### Problem to solve
Every line of the records must be repeated exactly; pictures stay out.

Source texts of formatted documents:
************
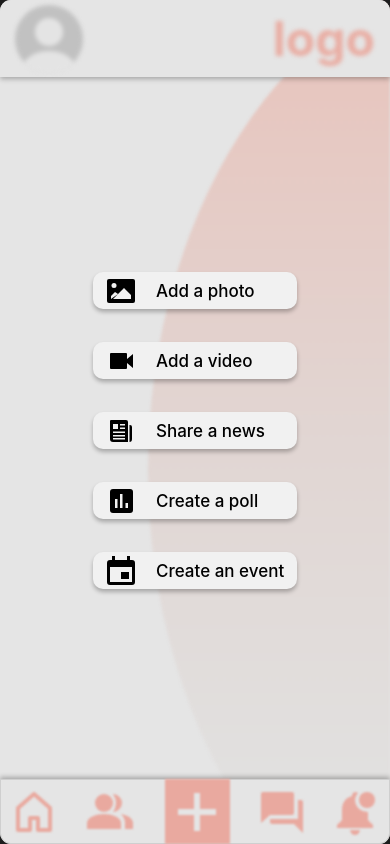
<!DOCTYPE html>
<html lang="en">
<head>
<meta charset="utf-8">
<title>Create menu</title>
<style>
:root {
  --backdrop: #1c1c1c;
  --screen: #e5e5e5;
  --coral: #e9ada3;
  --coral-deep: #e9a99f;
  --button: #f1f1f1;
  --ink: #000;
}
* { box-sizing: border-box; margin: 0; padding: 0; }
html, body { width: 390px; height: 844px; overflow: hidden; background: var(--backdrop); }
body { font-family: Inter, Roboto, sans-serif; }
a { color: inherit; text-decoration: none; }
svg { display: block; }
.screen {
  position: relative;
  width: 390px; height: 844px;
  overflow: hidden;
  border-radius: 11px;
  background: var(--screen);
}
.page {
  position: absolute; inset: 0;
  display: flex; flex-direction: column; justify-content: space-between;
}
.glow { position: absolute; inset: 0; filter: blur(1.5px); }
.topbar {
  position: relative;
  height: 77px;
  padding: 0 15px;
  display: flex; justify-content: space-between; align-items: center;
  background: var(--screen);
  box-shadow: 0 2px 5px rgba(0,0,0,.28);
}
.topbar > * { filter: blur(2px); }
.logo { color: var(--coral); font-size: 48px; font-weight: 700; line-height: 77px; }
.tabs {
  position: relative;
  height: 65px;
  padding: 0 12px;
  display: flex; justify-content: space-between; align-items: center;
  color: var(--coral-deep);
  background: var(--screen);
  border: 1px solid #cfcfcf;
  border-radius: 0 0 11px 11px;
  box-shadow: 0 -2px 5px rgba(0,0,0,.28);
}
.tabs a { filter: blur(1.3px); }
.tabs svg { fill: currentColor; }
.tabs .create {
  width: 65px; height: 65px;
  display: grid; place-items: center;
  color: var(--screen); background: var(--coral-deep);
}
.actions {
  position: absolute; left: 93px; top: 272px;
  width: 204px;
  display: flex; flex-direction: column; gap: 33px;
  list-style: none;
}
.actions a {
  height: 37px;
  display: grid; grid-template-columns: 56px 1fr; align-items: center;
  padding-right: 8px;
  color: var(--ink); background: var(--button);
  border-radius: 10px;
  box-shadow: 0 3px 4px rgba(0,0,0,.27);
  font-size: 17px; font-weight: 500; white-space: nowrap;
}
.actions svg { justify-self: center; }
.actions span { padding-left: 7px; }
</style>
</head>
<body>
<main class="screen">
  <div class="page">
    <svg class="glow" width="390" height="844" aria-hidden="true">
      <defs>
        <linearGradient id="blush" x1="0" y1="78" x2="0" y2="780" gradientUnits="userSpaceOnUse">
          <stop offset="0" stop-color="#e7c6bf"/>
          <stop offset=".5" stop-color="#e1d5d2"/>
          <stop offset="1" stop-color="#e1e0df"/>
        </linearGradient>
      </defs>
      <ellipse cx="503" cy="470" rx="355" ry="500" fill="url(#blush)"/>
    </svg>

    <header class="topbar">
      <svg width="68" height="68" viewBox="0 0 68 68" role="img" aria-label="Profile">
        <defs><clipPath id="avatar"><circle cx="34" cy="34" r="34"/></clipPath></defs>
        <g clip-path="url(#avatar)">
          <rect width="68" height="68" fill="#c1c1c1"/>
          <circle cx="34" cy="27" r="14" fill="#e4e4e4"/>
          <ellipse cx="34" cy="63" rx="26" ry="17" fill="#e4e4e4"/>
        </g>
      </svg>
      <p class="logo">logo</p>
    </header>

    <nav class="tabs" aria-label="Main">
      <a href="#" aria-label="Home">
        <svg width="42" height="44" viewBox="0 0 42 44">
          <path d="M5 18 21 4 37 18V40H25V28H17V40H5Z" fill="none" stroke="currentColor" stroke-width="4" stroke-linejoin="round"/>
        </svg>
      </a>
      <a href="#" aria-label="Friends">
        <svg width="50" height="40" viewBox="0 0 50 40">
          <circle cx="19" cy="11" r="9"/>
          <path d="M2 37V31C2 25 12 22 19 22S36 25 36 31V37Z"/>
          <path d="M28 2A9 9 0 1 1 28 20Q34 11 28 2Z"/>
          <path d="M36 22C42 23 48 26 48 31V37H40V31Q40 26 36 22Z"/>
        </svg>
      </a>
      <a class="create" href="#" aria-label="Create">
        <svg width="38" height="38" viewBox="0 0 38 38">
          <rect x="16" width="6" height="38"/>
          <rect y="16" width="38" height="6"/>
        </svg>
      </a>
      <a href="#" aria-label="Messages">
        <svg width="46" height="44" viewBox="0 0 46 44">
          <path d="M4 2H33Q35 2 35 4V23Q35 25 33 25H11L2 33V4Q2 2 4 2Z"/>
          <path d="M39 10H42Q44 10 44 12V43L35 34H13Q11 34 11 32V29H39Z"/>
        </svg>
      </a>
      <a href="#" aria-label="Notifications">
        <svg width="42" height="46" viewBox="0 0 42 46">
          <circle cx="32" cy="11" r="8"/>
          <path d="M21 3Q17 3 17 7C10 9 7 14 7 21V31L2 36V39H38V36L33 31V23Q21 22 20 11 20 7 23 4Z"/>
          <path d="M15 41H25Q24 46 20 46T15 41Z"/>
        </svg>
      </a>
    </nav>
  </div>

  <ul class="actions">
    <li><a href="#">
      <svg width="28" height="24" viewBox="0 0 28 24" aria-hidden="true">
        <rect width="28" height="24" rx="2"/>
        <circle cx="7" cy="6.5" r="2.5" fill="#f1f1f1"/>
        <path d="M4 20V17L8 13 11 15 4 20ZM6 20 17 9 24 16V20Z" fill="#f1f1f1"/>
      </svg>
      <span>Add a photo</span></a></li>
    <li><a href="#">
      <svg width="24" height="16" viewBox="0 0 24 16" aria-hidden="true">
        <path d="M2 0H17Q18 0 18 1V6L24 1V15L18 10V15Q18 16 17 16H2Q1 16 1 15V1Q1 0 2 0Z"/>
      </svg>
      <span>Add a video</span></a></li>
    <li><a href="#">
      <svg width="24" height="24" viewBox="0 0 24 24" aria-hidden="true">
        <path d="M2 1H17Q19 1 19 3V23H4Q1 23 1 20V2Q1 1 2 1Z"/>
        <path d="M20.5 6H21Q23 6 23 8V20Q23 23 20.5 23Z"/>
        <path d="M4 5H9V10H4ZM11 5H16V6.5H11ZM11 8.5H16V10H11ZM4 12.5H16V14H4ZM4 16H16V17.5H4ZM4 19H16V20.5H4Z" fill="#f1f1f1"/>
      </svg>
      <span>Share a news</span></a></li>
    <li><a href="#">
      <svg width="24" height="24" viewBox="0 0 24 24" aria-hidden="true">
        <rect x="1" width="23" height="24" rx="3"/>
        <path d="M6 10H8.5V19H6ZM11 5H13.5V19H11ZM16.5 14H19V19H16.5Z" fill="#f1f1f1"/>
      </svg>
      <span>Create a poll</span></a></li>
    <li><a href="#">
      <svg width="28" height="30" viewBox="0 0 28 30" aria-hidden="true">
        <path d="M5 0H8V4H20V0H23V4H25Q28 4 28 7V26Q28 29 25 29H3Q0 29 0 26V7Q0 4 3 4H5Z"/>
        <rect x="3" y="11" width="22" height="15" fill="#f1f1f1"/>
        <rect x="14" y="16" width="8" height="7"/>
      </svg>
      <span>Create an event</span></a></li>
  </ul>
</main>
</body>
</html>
************
### Response to this exercise
<!DOCTYPE html>
<html lang="en">
<head>
<meta charset="utf-8">
<title>Create menu</title>
<style>
:root {
  --backdrop: #1c1c1c;
  --screen: #e5e5e5;
  --coral: #e9ada3;
  --coral-deep: #e9a99f;
  --button: #f1f1f1;
  --ink: #000;
}
* { box-sizing: border-box; margin: 0; padding: 0; }
html, body { width: 390px; height: 844px; overflow: hidden; background: var(--backdrop); }
body { font-family: Inter, Roboto, sans-serif; }
a { color: inherit; text-decoration: none; }
svg { display: block; }
.screen {
  position: relative;
  width: 390px; height: 844px;
  overflow: hidden;
  border-radius: 11px;
  background: var(--screen);
}
.page {
  position: absolute; inset: 0;
  display: flex; flex-direction: column; justify-content: space-between;
}
.glow { position: absolute; inset: 0; filter: blur(1.5px); }
.topbar {
  position: relative;
  height: 77px;
  padding: 0 15px;
  display: flex; justify-content: space-between; align-items: center;
  background: var(--screen);
  box-shadow: 0 2px 5px rgba(0,0,0,.28);
}
.topbar > * { filter: blur(2px); }
.logo { color: var(--coral); font-size: 48px; font-weight: 700; line-height: 77px; }
.tabs {
  position: relative;
  height: 65px;
  padding: 0 12px;
  display: flex; justify-content: space-between; align-items: center;
  color: var(--coral-deep);
  background: var(--screen);
  border: 1px solid #cfcfcf;
  border-radius: 0 0 11px 11px;
  box-shadow: 0 -2px 5px rgba(0,0,0,.28);
}
.tabs a { filter: blur(1.3px); }
.tabs svg { fill: currentColor; }
.tabs .create {
  width: 65px; height: 65px;
  display: grid; place-items: center;
  color: var(--screen); background: var(--coral-deep);
}
.actions {
  position: absolute; left: 93px; top: 272px;
  width: 204px;
  display: flex; flex-direction: column; gap: 33px;
  list-style: none;
}
.actions a {
  height: 37px;
  display: grid; grid-template-columns: 56px 1fr; align-items: center;
  padding-right: 8px;
  color: var(--ink); background: var(--button);
  border-radius: 10px;
  box-shadow: 0 3px 4px rgba(0,0,0,.27);
  font-size: 17px; font-weight: 500; white-space: nowrap;
}
.actions svg { justify-self: center; }
.actions span { padding-left: 7px; }
</style>
</head>
<body>
<main class="screen">
  <div class="page">
    <svg class="glow" width="390" height="844" aria-hidden="true">
      <defs>
        <linearGradient id="blush" x1="0" y1="78" x2="0" y2="780" gradientUnits="userSpaceOnUse">
          <stop offset="0" stop-color="#e7c6bf"/>
          <stop offset=".5" stop-color="#e1d5d2"/>
          <stop offset="1" stop-color="#e1e0df"/>
        </linearGradient>
      </defs>
      <ellipse cx="503" cy="470" rx="355" ry="500" fill="url(#blush)"/>
    </svg>

    <header class="topbar">
      <svg width="68" height="68" viewBox="0 0 68 68" role="img" aria-label="Profile">
        <defs><clipPath id="avatar"><circle cx="34" cy="34" r="34"/></clipPath></defs>
        <g clip-path="url(#avatar)">
          <rect width="68" height="68" fill="#c1c1c1"/>
          <circle cx="34" cy="27" r="14" fill="#e4e4e4"/>
          <ellipse cx="34" cy="63" rx="26" ry="17" fill="#e4e4e4"/>
        </g>
      </svg>
      <p class="logo">logo</p>
    </header>

    <nav class="tabs" aria-label="Main">
      <a href="#" aria-label="Home">
        <svg width="42" height="44" viewBox="0 0 42 44">
          <path d="M5 18 21 4 37 18V40H25V28H17V40H5Z" fill="none" stroke="currentColor" stroke-width="4" stroke-linejoin="round"/>
        </svg>
      </a>
      <a href="#" aria-label="Friends">
        <svg width="50" height="40" viewBox="0 0 50 40">
          <circle cx="19" cy="11" r="9"/>
          <path d="M2 37V31C2 25 12 22 19 22S36 25 36 31V37Z"/>
          <path d="M28 2A9 9 0 1 1 28 20Q34 11 28 2Z"/>
          <path d="M36 22C42 23 48 26 48 31V37H40V31Q40 26 36 22Z"/>
        </svg>
      </a>
      <a class="create" href="#" aria-label="Create">
        <svg width="38" height="38" viewBox="0 0 38 38">
          <rect x="16" width="6" height="38"/>
          <rect y="16" width="38" height="6"/>
        </svg>
      </a>
      <a href="#" aria-label="Messages">
        <svg width="46" height="44" viewBox="0 0 46 44">
          <path d="M4 2H33Q35 2 35 4V23Q35 25 33 25H11L2 33V4Q2 2 4 2Z"/>
          <path d="M39 10H42Q44 10 44 12V43L35 34H13Q11 34 11 32V29H39Z"/>
        </svg>
      </a>
      <a href="#" aria-label="Notifications">
        <svg width="42" height="46" viewBox="0 0 42 46">
          <circle cx="32" cy="11" r="8"/>
          <path d="M21 3Q17 3 17 7C10 9 7 14 7 21V31L2 36V39H38V36L33 31V23Q21 22 20 11 20 7 23 4Z"/>
          <path d="M15 41H25Q24 46 20 46T15 41Z"/>
        </svg>
      </a>
    </nav>
  </div>

  <ul class="actions">
    <li><a href="#">
      <svg width="28" height="24" viewBox="0 0 28 24" aria-hidden="true">
        <rect width="28" height="24" rx="2"/>
        <circle cx="7" cy="6.5" r="2.5" fill="#f1f1f1"/>
        <path d="M4 20V17L8 13 11 15 4 20ZM6 20 17 9 24 16V20Z" fill="#f1f1f1"/>
      </svg>
      <span>Add a photo</span></a></li>
    <li><a href="#">
      <svg width="24" height="16" viewBox="0 0 24 16" aria-hidden="true">
        <path d="M2 0H17Q18 0 18 1V6L24 1V15L18 10V15Q18 16 17 16H2Q1 16 1 15V1Q1 0 2 0Z"/>
      </svg>
      <span>Add a video</span></a></li>
    <li><a href="#">
      <svg width="24" height="24" viewBox="0 0 24 24" aria-hidden="true">
        <path d="M2 1H17Q19 1 19 3V23H4Q1 23 1 20V2Q1 1 2 1Z"/>
        <path d="M20.5 6H21Q23 6 23 8V20Q23 23 20.5 23Z"/>
        <path d="M4 5H9V10H4ZM11 5H16V6.5H11ZM11 8.5H16V10H11ZM4 12.5H16V14H4ZM4 16H16V17.5H4ZM4 19H16V20.5H4Z" fill="#f1f1f1"/>
      </svg>
      <span>Share a news</span></a></li>
    <li><a href="#">
      <svg width="24" height="24" viewBox="0 0 24 24" aria-hidden="true">
        <rect x="1" width="23" height="24" rx="3"/>
        <path d="M6 10H8.5V19H6ZM11 5H13.5V19H11ZM16.5 14H19V19H16.5Z" fill="#f1f1f1"/>
      </svg>
      <span>Create a poll</span></a></li>
    <li><a href="#">
      <svg width="28" height="30" viewBox="0 0 28 30" aria-hidden="true">
        <path d="M5 0H8V4H20V0H23V4H25Q28 4 28 7V26Q28 29 25 29H3Q0 29 0 26V7Q0 4 3 4H5Z"/>
        <rect x="3" y="11" width="22" height="15" fill="#f1f1f1"/>
        <rect x="14" y="16" width="8" height="7"/>
      </svg>
      <span>Create an event</span></a></li>
  </ul>
</main>
</body>
</html>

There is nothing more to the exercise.